In this Book
Tourism, the world's largest industry, has created a variety of complex political problems, particularly in those countries where the primary attraction of tourism is its potential for accelerating development. The political dimensions that have encouraged tourism in the People's Republic of China, the Philippines, Thailand, India, Pakistan, Bangladesh, Sri Lanka, the Maldives, Nepal, and Bhutan are examined in Linda K. Richter's study, which is based on more than 250 interviews with government officials, travel industry representatives, and media officials.

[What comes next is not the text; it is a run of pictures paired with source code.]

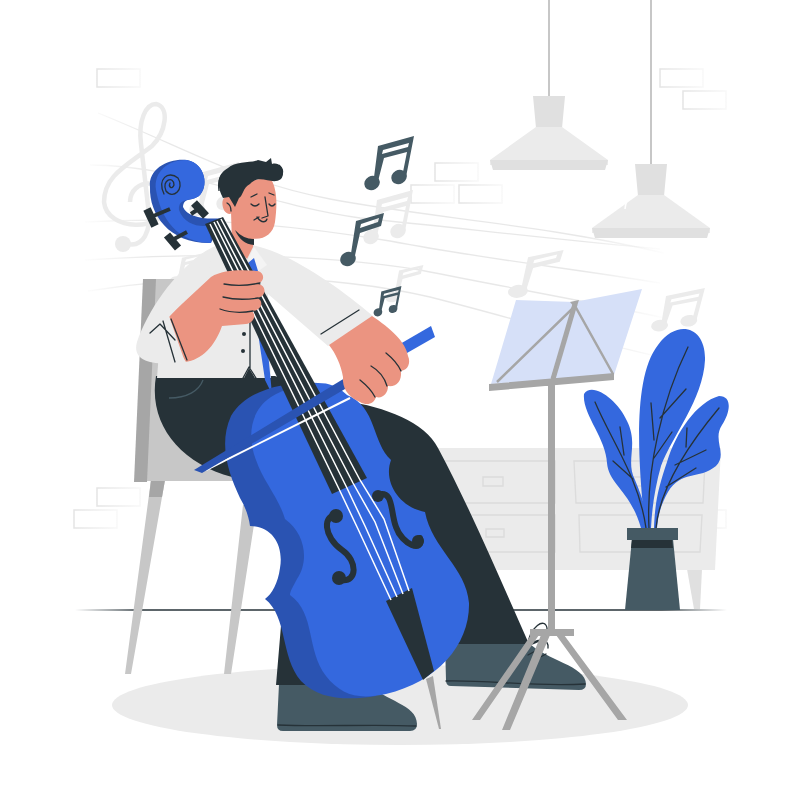
<!DOCTYPE html>
<html lang="en">
<head>
<meta charset="utf-8">
<title>Cellist</title>
<style>
:root{--blue:#3468de;--blue-deep:#2a53b2;--ink:#263238;--slate:#455a64;--skin:#eb9481;--shirt:#ebebeb;--pale:#ebebeb;--pale-2:#e0e0e0;--grey:#c7c7c7;--steel:#a6a6a6;--sheet:#d6e0f8}
html,body{margin:0;background:#fff}
body{width:800px;height:800px;overflow:hidden}
svg{display:block}
.line{fill:none;stroke:var(--ink);stroke-width:1.3;stroke-linecap:round;stroke-linejoin:round}
.faint{fill:none;stroke:var(--pale);stroke-width:1.3}
.blue{fill:var(--blue)}.deep{fill:var(--blue-deep)}.ink{fill:var(--ink)}.slate{fill:var(--slate)}
.skin{fill:var(--skin)}.shirt{fill:var(--shirt)}.pale{fill:var(--pale)}.pale-2{fill:var(--pale-2)}
.grey{fill:var(--grey)}.steel{fill:var(--steel)}
</style>
</head>
<body>
<svg width="800" height="800" viewBox="0 0 800 800" role="img" aria-label="A man playing the cello beside a music stand">
<defs>
<linearGradient id="brick-fade"><stop offset="0" stop-color="#e4e4e4"/><stop offset="1" stop-color="#f8f8f8"/></linearGradient>
<linearGradient id="floor-fade" gradientUnits="userSpaceOnUse" x1="75" y1="0" x2="727" y2="0"><stop offset="0" stop-color="#263238" stop-opacity="0"/><stop offset=".1" stop-color="#263238"/><stop offset=".9" stop-color="#263238"/><stop offset="1" stop-color="#263238" stop-opacity="0"/></linearGradient>
<linearGradient id="staff-fade" gradientUnits="userSpaceOnUse" x1="80" y1="0" x2="670" y2="0"><stop offset="0" stop-color="#e8e8e8" stop-opacity="0"/><stop offset=".12" stop-color="#e8e8e8"/><stop offset=".85" stop-color="#e8e8e8"/><stop offset="1" stop-color="#e8e8e8" stop-opacity="0"/></linearGradient>
<rect id="brick" width="43" height="18" fill="none" stroke="url(#brick-fade)" stroke-width="1.5"/>
<g id="beamed-note">
<path fill-rule="evenodd" d="M13 10L49 0L41 41L37 41L42 16L19 22L12 49L8 49ZM18 14L17 18L43 11L44 7Z"/>
<ellipse cx="7" cy="47" rx="8" ry="7" transform="rotate(-30 7 47)"/><ellipse cx="34" cy="41" rx="8" ry="7" transform="rotate(-30 34 41)"/>
</g>
<g id="flag-note">
<path fill-rule="evenodd" d="M15 8L43 0L40 13L19 20L13 47L9 47ZM20 11L19 15L37 9L38 5Z"/><ellipse cx="7" cy="46" rx="8" ry="7" transform="rotate(-30 7 46)"/>
</g>
<g id="lamp"><path d="M0 -200V0" stroke="#c7c7c7" stroke-width="2"/><path class="pale-2" d="M-16 0H16L13 32H-13Z"/><path class="pale" d="M-13 31H13L59 64V69H-59V64Z"/><path class="pale-2" d="M-59 64H59L56 74H-56Z"/></g>
</defs>

<g id="wall">
<use href="#brick" x="97" y="69"/><use href="#brick" x="660" y="69"/><use href="#brick" x="683" y="91"/><use href="#brick" x="435" y="163"/><use href="#brick" x="459" y="185"/><use href="#brick" x="411" y="185"/><use href="#brick" x="97" y="488"/><use href="#brick" x="74" y="510"/><use href="#brick" x="683" y="510"/>
</g>

<g id="staff">
<g fill="none" stroke="url(#staff-fade)" stroke-width="1.3">
<path d="M98 113C190 150 240 182 330 199C430 218 540 224 664 253"/>
<path d="M90 165C180 165 270 206 360 218C460 228 560 240 660 249"/>
<path d="M85 222C190 216 290 224 390 241C490 260 570 268 660 283"/>
<path d="M85 260C210 252 320 254 420 270C510 288 580 300 665 318"/>
<path d="M88 291C210 272 330 274 430 297C520 320 590 342 665 358"/>
</g>
<path d="M124 243C144 250 152 230 148 206L141 144C138 120 146 104 156 104C170 107 166 132 152 146C126 166 104 176 104 202C107 232 164 232 168 204C168 176 130 178 130 202" fill="none" stroke="#ebebeb" stroke-width="4.5"/><circle class="pale" cx="123" cy="244" r="8"/>
<g class="pale"><use href="#beamed-note" transform="translate(364 190)"/><use href="#beamed-note" transform="translate(652 288) scale(1.08 .8)"/><use href="#flag-note" transform="translate(509 250) scale(1.27 .9)"/><use href="#flag-note" transform="translate(386 265) scale(.87 .7)"/><use href="#beamed-note" transform="translate(190 162)"/><use href="#flag-note" transform="translate(170 253) scale(.8 .6)"/></g>
</g>

<g id="lamps"><use href="#lamp" x="549" y="96"/><use href="#lamp" x="651" y="164"/><path d="M625 209Q626 197 634 197" fill="none" stroke="#fff" stroke-width="1.5"/></g>

<g id="cabinet">
<path class="pale-2" d="M687 569H702L700 609H694Z"/><path class="pale" d="M400 448H721L715 570H400Z"/>
<path d="M440 461H555V503H460M574 461H705L703 503H576ZM460 515H555V552H470M579 515H702L700 552H580ZM483 477H503V486H483ZM486 529H504V537H486ZM628 477H648V486H628Z" fill="none" stroke="#dcdcdc" stroke-width="1.4"/>
</g>
<path d="M75 610H727" stroke="url(#floor-fade)" stroke-width="1.3"/>
<ellipse class="pale" cx="400" cy="705" rx="288" ry="40"/>

<g id="plant">
<path class="blue" d="M645 528C640 478 630 380 658 345C678 318 706 327 705 360C703 400 672 436 661 466C655 487 652 508 651 528Z"/>
<path class="blue" d="M641 528C630 490 609 485 607 463C606 438 582 414 584 394C592 381 618 400 627 421C639 445 625 460 635 480C643 499 647 512 648 528Z"/>
<path class="blue" d="M654 528C655 500 659 486 667 462C676 432 697 402 719 396C733 396 730 413 722 425C712 440 728 454 716 466C699 480 681 470 668 492C660 506 658 517 657 528Z"/>
<g class="line"><path d="M646 528C639 478 611 440 595 402M624 455L620 427M633 479L613 461M649 528C646 470 662 400 688 347M654 440L651 403M660 418L686 389M654 458L672 432M656 528C660 484 694 438 719 408M686 447L687 428M675 465L706 450M666 487L696 468"/></g>
<path class="slate" d="M632 539H673L680 610H625Z"/><path class="ink" d="M632 539H672L673 548H631Z"/><path class="slate" d="M627 528H678V540H627Z"/>
</g>

<g id="chair">
<path class="grey" d="M151 480H165L131 674H125ZM243 505H257L231 674H224Z"/><path class="steel" d="M151 480H165L162 497H149Z"/>
<path class="grey" d="M152 279H185L200 400L262 481H143Z"/><path class="steel" d="M143 279H156L147 482H134Z"/>
</g>

<g id="legs">
<path class="slate" d="M279 684H369C384 701 417 704 417 724Q417 731 410 731H283Q277 731 277 725Z"/><path class="line" d="M278 725C320 727 370 724 416 726"/>
<path class="slate" d="M445 643H529C546 660 586 666 586 684Q586 690 579 690L451 686Q446 686 446 680Z"/><path class="line" d="M446 681C490 680 535 687 585 684M528 655L541 648M533 661L546 654"/>
<path class="line" d="M527 647C530 626 545 617 547 628C548 638 538 642 529 645C540 637 549 640 548 648" stroke-width="2"/>
<path class="ink" d="M156 376H275L345 401C385 407 425 422 438 448C472 512 500 579 529 644H450L420 560L330 685H276L284 590L280 480L232 477C180 463 148 424 156 376Z"/>
<path d="M169 398C187 398 199 391 203 380" fill="none" stroke="#455a64" stroke-width="1.3"/>
</g>

<g id="torso">
<path class="shirt" d="M213 247C229 242 248 243 260 247C294 256 340 288 373 316L328 346L268 294L271 378H157L163 300C176 275 194 256 213 247Z"/>
<path class="skin" d="M231 211L255 228L253 247L247 259L232 246Z"/><path class="ink" d="M235 230Q243 239 254 239V245Q241 244 235 230Z"/>
<path d="M229 242L248 260L254 247L267 265L257 272L248 260L237 269Z" fill="#f4f4f4"/>
<path class="blue" d="M248 263L254 258L258 271L252 278ZM251 286L264 310L272 394L265 380Z"/>
<path class="line" d="M250 310V368M321 334L359 310M243 378L249 367L256 378"/>
<g class="ink"><circle cx="244" cy="334" r="2"/><circle cx="243" cy="351" r="2"/><circle cx="245" cy="317" r="2"/><path d="M244 378L249 368L255 378Z"/></g>
</g>

<g id="head">
<path class="skin" d="M235 184L270 177C278 190 277 206 275 222C273 236 260 242 247 237C239 234 234 224 232 213C224 218 219 201 225 197C229 194 233 199 234 204Z"/>
<path class="ink" d="M235 207L229 197L223 198C216 185 217 174 228 168C235 161 251 163 258 160L266 162L271 158L272 164C281 161 286 173 281 179C272 186 260 173 250 184C243 187 243 196 239 198Z"/>
<path d="M219 191C217 177 222 172 230 170M279 165Q285 170 281 177" fill="none" stroke="#263238" stroke-width="1.2"/>
<path class="line" d="M265 197L268 216L262 218M251 204Q255 208 259 204M269 204Q272 208 275 204M257 217C262 224 266 222 267 219M254 220L259 217M227 203Q231 205 231 211"/><path class="line" d="M251 197L257 194M269 193L274 195" stroke-width="3"/>
</g>

<g id="cello">
<path class="ink" d="M427 676L423 668L434 664Z"/><path class="steel" d="M426 679L433 676L441 729H439Z"/>
<path class="deep" d="M318 383C285 381 246 390 231 416C218 445 229 474 240 498C246 508 249 518 250 526C272 526 284 545 280 568C278 583 272 594 265 599C288 617 280 656 301 681C320 701 350 700 376 696L360 440Z"/>
<path class="blue" d="M318 383C300 385 283 389 271 397C250 411 247 437 256 460C263 481 279 498 285 519C306 534 309 562 297 579C293 587 290 591 290 595C316 614 306 650 326 676C341 695 358 700 386 694C438 682 470 644 469 603C466 567 432 549 425 512C399 507 383 482 391 460C372 443 377 407 347 395C338 386 329 383 318 383Z"/>
<path class="deep" d="M211 243C170 244 149 215 150 187C148 168 170 158 187 160C206 164 209 187 199 196C190 202 184 197 183 207C187 217 205 220 223 218Z"/>
<path class="blue" d="M211 243C177 242 161 219 156 190C153 170 171 159 187 160C206 164 209 187 199 196C190 202 178 197 179 210C184 225 202 228 209 225Z"/>
<path class="line" d="M164 194C157 179 168 170 178 178C185 189 173 200 166 191C161 180 174 175 174 185C172 190 168 187 170 183"/>
<g stroke="#263238" stroke-linecap="butt"><path d="M151 217L170 209M174 239L187 232M200 208L191 214" stroke-width="4"/><path d="M147 209L155 226M167 235L178 248M194 203L206 216" stroke-width="8"/></g>
<path class="ink" d="M205 224L223 217L367 478L332 494Z"/>
<path class="ink" d="M386 601L412 588L434 671L423 680Z"/>
<g fill="none" stroke="#fff" stroke-width="1.5"><path d="M210 224L339 489L358 529L391 600M214 222L346 486L365 526L397 597M217 221L353 483L375 522L403 594M221 219L360 480L384 519L409 591"/></g>
<g id="sound-holes" fill="none" stroke="#263238" stroke-linecap="round"><path d="M339 515C321 513 324 538 342 550C358 561 357 582 342 580" stroke-width="6"/><path d="M377 495C394 489 390 511 396 527C402 545 424 553 420 538" stroke-width="6"/><g fill="#263238" stroke="none"><circle cx="336" cy="516" r="7"/><circle cx="339" cy="578" r="7"/><circle cx="378" cy="496" r="6"/><circle cx="418" cy="541" r="6"/></g></g>
</g>

<g id="bow">
<path d="M206 470L350 398" stroke="#fff" stroke-width="2"/>
<path class="deep" d="M194 470L340 381L400 346L403 352L345 389L202 473Z"/><path class="blue" d="M400 344L431 326L435 337L407 353Z"/>
</g>

<g id="bow-hand">
<path class="skin" d="M329 345L372 316C390 328 406 342 408 356C411 363 408 370 401 371C402 382 396 387 388 386C388 394 382 399 376 397C374 404 367 406 360 402C348 397 342 388 343 377C341 365 336 354 329 345Z"/>
<path class="line" d="M375 397C371 389 365 384 360 380M387 386C384 376 378 370 371 366M401 371C397 362 391 357 386 353"/>
</g>

<g id="neck-arm">
<path class="skin" d="M169 316L211 277C224 269 243 270 258 271C265 273 265 282 257 284C266 284 268 296 257 298C265 301 261 311 252 311C257 316 253 323 246 324L222 326C215 346 202 360 185 362Z"/>
<path class="line" d="M224 284C235 286 246 286 260 283M223 297C235 300 245 300 258 298M220 309C231 313 242 313 253 311"/>
<path class="shirt" d="M214 248C181 262 149 307 137 342C132 359 148 367 186 362C178 350 172 333 169 317L207 277Z"/>
<path class="line" d="M171 319L187 360M163 321L175 362M150 333L160 324L175 340" stroke-width="1"/>
</g>

<g id="music-stand">
<path d="M516 300L574 302L642 289L614 375L491 384Z" fill="var(--sheet)"/>
<path d="M497 382L575 306L613 374M575 304L552 380" fill="none" stroke="#a6a6a6" stroke-width="2.5"/><path d="M575 304L553 379" stroke="#a6a6a6" stroke-width="5"/>
<path class="steel" d="M489 384L614 373V380L489 391ZM548 380H555V632H548ZM530 629H574V636H530ZM570 302L579 300L576 309Z"/>
<path class="steel" d="M531 635H539L480 720H472ZM541 635H550L510 730H502ZM556 635H564L627 720H618Z"/>
</g>

<g id="notes" class="slate"><use href="#beamed-note" x="365" y="136"/><use href="#flag-note" x="341" y="213"/><use href="#beamed-note" transform="translate(374 286) scale(.56)"/></g>
</svg>
</body>
</html>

Richter concentrates on the reasons for using tourism to advance government policy objectives and on the many ways political and economic problems can frustrate tourism's contribution to national development. All too often, after the expensive infrastructure is developed, luxury good imported, and lavish promotional efforts expended, nations are left disillusions with the economic promise of tourism. Disappointing results are often complicated by a preoccupation with the lure of tourism and an underestimation of the industry's needs and of the political pressures of and on government officials. Encouraging an awareness of the political aspects of tourism, the author advocates greater involvement by social and political scientists in monitoring tourism policy, as well as a restructuring and redesigning of programs in this largest sector of international trade.